(What to work on): Check every line of the data for the string "axes" and copy the ones that have it.
Information given Block Start
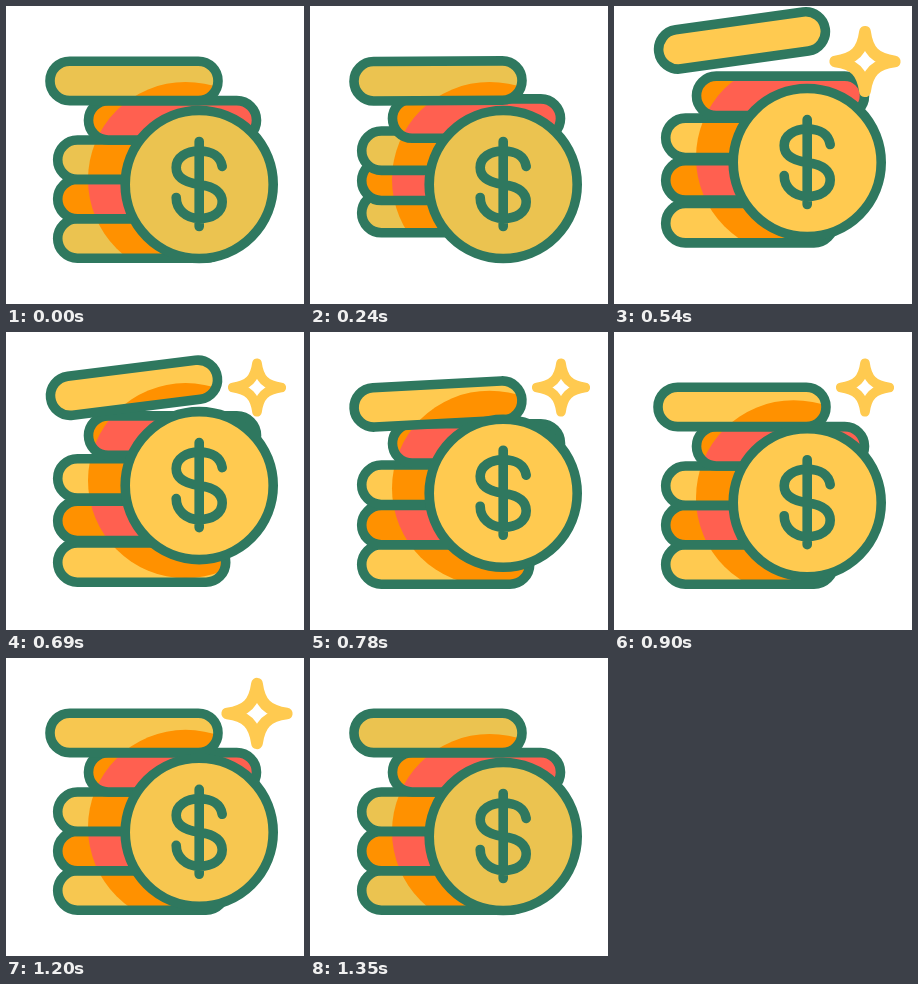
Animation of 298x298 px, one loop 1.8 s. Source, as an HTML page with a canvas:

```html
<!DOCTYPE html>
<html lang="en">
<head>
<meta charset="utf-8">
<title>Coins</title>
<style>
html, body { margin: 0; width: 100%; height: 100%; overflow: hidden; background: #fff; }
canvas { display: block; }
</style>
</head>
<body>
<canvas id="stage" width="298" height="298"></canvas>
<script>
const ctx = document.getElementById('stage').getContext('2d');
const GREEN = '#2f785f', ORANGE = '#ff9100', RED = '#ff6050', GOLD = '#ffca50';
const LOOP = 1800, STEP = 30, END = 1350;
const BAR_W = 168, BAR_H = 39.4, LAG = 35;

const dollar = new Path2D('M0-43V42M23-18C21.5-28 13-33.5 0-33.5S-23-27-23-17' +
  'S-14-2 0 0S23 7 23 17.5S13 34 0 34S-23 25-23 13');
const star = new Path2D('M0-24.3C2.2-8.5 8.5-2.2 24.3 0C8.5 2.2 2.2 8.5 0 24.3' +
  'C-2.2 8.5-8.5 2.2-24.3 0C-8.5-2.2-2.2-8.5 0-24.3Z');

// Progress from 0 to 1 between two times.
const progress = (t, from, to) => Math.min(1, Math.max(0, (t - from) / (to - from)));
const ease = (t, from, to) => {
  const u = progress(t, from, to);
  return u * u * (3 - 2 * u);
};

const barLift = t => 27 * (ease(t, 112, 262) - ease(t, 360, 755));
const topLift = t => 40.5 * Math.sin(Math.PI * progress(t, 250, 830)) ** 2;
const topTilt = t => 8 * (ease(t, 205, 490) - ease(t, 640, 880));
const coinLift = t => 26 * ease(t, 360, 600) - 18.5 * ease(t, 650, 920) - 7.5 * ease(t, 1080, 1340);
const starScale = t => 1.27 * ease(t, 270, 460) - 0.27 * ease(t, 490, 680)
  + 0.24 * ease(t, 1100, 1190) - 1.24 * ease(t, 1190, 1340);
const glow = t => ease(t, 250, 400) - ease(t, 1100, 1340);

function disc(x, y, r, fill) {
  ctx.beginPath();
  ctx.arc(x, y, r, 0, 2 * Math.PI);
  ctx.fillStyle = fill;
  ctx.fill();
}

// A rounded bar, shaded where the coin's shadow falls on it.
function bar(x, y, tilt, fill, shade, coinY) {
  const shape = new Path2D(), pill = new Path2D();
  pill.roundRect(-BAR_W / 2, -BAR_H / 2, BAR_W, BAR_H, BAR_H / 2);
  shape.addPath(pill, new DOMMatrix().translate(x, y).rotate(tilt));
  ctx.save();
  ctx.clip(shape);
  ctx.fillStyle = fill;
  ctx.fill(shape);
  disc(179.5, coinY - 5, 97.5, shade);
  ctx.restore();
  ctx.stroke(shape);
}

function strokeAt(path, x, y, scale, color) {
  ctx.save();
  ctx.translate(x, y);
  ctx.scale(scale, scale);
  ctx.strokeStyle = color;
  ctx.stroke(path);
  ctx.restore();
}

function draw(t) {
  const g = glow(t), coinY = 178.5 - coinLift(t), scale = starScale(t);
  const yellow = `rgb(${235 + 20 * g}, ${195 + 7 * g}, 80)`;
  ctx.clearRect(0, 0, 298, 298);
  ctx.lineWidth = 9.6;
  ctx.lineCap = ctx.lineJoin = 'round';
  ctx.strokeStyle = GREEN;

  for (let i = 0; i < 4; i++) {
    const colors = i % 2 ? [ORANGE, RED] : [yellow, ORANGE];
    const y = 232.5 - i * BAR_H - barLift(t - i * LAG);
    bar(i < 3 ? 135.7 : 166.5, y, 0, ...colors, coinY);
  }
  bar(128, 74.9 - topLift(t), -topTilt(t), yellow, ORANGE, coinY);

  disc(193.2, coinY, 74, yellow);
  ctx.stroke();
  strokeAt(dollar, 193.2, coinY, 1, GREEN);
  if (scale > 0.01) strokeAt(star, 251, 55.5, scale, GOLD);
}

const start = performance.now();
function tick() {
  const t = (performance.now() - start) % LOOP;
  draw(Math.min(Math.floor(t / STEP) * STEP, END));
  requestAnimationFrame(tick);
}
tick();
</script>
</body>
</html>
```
Information given Block End
Information given Block Start
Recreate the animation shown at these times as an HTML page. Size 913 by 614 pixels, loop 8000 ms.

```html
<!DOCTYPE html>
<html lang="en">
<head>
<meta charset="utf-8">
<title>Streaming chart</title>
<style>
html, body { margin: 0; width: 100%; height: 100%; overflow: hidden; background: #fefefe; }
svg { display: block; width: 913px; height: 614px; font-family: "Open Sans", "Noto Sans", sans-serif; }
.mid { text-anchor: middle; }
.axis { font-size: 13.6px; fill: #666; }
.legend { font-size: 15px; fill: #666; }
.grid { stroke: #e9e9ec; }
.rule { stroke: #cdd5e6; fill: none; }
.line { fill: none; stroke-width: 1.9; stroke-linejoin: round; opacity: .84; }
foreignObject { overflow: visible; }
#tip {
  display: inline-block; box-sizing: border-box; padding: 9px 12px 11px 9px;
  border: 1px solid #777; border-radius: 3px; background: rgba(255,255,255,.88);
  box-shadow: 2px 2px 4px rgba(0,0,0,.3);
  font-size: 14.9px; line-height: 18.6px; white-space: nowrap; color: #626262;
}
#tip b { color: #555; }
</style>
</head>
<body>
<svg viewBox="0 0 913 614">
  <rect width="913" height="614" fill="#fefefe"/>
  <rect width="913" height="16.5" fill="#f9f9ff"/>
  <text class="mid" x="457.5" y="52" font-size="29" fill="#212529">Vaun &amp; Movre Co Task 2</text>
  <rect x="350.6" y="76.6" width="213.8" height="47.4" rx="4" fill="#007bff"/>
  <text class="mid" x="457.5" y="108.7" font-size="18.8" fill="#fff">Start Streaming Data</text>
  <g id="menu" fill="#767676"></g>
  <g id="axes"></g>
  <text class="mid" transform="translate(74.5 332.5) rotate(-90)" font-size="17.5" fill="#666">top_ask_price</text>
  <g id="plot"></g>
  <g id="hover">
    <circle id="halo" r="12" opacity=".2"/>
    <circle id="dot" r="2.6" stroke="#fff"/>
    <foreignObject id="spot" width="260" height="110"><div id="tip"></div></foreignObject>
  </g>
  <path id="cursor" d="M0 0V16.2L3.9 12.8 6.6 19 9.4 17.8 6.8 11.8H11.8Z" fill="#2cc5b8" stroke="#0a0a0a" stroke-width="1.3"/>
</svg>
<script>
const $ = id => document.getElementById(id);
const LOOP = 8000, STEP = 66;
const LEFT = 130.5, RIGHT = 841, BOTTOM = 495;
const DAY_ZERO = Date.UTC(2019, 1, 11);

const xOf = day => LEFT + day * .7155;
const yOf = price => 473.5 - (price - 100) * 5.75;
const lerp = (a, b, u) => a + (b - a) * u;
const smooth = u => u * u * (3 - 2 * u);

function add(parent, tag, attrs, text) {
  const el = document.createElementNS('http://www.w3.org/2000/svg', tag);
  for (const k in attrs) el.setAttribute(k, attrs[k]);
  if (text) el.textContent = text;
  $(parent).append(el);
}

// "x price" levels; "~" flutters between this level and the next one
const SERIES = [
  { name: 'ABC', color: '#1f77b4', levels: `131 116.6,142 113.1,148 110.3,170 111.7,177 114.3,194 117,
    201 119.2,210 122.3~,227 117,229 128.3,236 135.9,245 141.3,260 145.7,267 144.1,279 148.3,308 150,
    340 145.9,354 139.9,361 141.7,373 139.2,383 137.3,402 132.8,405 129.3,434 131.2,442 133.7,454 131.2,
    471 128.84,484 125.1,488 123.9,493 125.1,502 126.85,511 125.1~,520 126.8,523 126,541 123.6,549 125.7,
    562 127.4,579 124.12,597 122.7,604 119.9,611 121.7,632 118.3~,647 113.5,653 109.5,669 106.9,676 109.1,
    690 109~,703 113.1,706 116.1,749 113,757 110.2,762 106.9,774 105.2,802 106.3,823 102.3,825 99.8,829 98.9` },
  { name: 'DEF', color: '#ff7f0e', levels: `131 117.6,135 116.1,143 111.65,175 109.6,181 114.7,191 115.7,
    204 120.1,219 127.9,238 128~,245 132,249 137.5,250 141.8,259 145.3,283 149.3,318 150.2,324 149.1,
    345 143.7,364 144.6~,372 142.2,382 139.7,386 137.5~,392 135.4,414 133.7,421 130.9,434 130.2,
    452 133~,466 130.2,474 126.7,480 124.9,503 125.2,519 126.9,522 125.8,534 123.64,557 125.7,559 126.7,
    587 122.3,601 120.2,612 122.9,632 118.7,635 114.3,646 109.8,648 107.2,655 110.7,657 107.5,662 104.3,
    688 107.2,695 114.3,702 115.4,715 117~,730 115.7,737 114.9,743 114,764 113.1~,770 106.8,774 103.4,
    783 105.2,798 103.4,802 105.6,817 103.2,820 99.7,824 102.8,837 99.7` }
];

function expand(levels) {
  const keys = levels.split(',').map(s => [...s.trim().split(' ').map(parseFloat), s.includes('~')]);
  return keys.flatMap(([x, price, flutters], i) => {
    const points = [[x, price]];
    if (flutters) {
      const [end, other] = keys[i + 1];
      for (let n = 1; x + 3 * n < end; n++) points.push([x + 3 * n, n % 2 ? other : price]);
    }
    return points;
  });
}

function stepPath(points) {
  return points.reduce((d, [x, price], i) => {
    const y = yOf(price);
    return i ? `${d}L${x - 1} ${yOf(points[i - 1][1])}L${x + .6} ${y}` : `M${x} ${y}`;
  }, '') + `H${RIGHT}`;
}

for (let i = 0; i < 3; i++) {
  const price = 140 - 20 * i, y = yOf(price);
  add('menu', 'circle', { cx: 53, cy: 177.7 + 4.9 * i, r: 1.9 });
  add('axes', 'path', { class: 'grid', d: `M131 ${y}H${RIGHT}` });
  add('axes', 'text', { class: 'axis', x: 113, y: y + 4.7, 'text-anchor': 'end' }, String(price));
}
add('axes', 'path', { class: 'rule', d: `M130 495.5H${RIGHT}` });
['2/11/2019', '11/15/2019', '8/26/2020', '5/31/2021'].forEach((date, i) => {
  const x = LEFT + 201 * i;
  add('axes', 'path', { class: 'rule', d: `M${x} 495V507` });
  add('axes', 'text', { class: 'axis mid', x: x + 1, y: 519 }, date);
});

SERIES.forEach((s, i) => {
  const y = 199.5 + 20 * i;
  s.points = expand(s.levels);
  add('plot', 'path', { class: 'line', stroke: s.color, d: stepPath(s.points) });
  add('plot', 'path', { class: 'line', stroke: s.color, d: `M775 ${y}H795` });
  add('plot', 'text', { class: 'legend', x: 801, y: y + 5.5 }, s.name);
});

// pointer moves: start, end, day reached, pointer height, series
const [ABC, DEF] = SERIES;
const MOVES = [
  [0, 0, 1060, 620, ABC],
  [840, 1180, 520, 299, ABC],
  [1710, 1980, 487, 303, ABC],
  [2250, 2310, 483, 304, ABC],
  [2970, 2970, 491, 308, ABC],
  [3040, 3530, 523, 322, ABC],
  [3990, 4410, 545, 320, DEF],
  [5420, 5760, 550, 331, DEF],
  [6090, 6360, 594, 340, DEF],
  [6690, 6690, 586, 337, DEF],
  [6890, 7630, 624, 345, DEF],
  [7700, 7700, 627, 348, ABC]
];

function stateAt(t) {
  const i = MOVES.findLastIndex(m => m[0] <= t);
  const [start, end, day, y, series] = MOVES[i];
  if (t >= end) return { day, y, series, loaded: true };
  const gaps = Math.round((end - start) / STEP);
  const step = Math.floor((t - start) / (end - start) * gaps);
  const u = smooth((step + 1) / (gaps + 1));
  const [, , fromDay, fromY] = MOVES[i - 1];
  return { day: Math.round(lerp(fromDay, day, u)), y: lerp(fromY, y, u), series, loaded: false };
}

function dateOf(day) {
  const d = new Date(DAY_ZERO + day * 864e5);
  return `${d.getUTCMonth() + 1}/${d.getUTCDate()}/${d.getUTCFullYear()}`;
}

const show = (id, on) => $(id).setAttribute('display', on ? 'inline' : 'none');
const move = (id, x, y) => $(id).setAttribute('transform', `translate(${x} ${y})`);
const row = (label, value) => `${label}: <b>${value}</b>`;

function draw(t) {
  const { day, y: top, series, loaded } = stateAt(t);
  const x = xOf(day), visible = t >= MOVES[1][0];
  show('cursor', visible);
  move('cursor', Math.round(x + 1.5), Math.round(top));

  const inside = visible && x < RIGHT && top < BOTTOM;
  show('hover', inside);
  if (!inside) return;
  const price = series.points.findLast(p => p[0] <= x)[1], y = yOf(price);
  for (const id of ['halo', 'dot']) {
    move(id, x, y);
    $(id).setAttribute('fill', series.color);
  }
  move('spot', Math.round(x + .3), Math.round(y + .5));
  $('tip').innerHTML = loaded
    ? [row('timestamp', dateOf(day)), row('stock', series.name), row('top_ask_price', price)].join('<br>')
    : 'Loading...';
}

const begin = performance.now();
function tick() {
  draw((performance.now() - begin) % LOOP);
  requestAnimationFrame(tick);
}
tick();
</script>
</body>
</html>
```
Information given Block End
(Worked solution):
  <g id="axes"></g>
  add('axes', 'path', { class: 'grid', d: `M131 ${y}H${RIGHT}` });
  add('axes', 'text', { class: 'axis', x: 113, y: y + 4.7, 'text-anchor': 'end' }, String(price));
add('axes', 'path', { class: 'rule', d: `M130 495.5H${RIGHT}` });
  add('axes', 'path', { class: 'rule', d: `M${x} 495V507` });
  add('axes', 'text', { class: 'axis mid', x: x + 1, y: 519 }, date);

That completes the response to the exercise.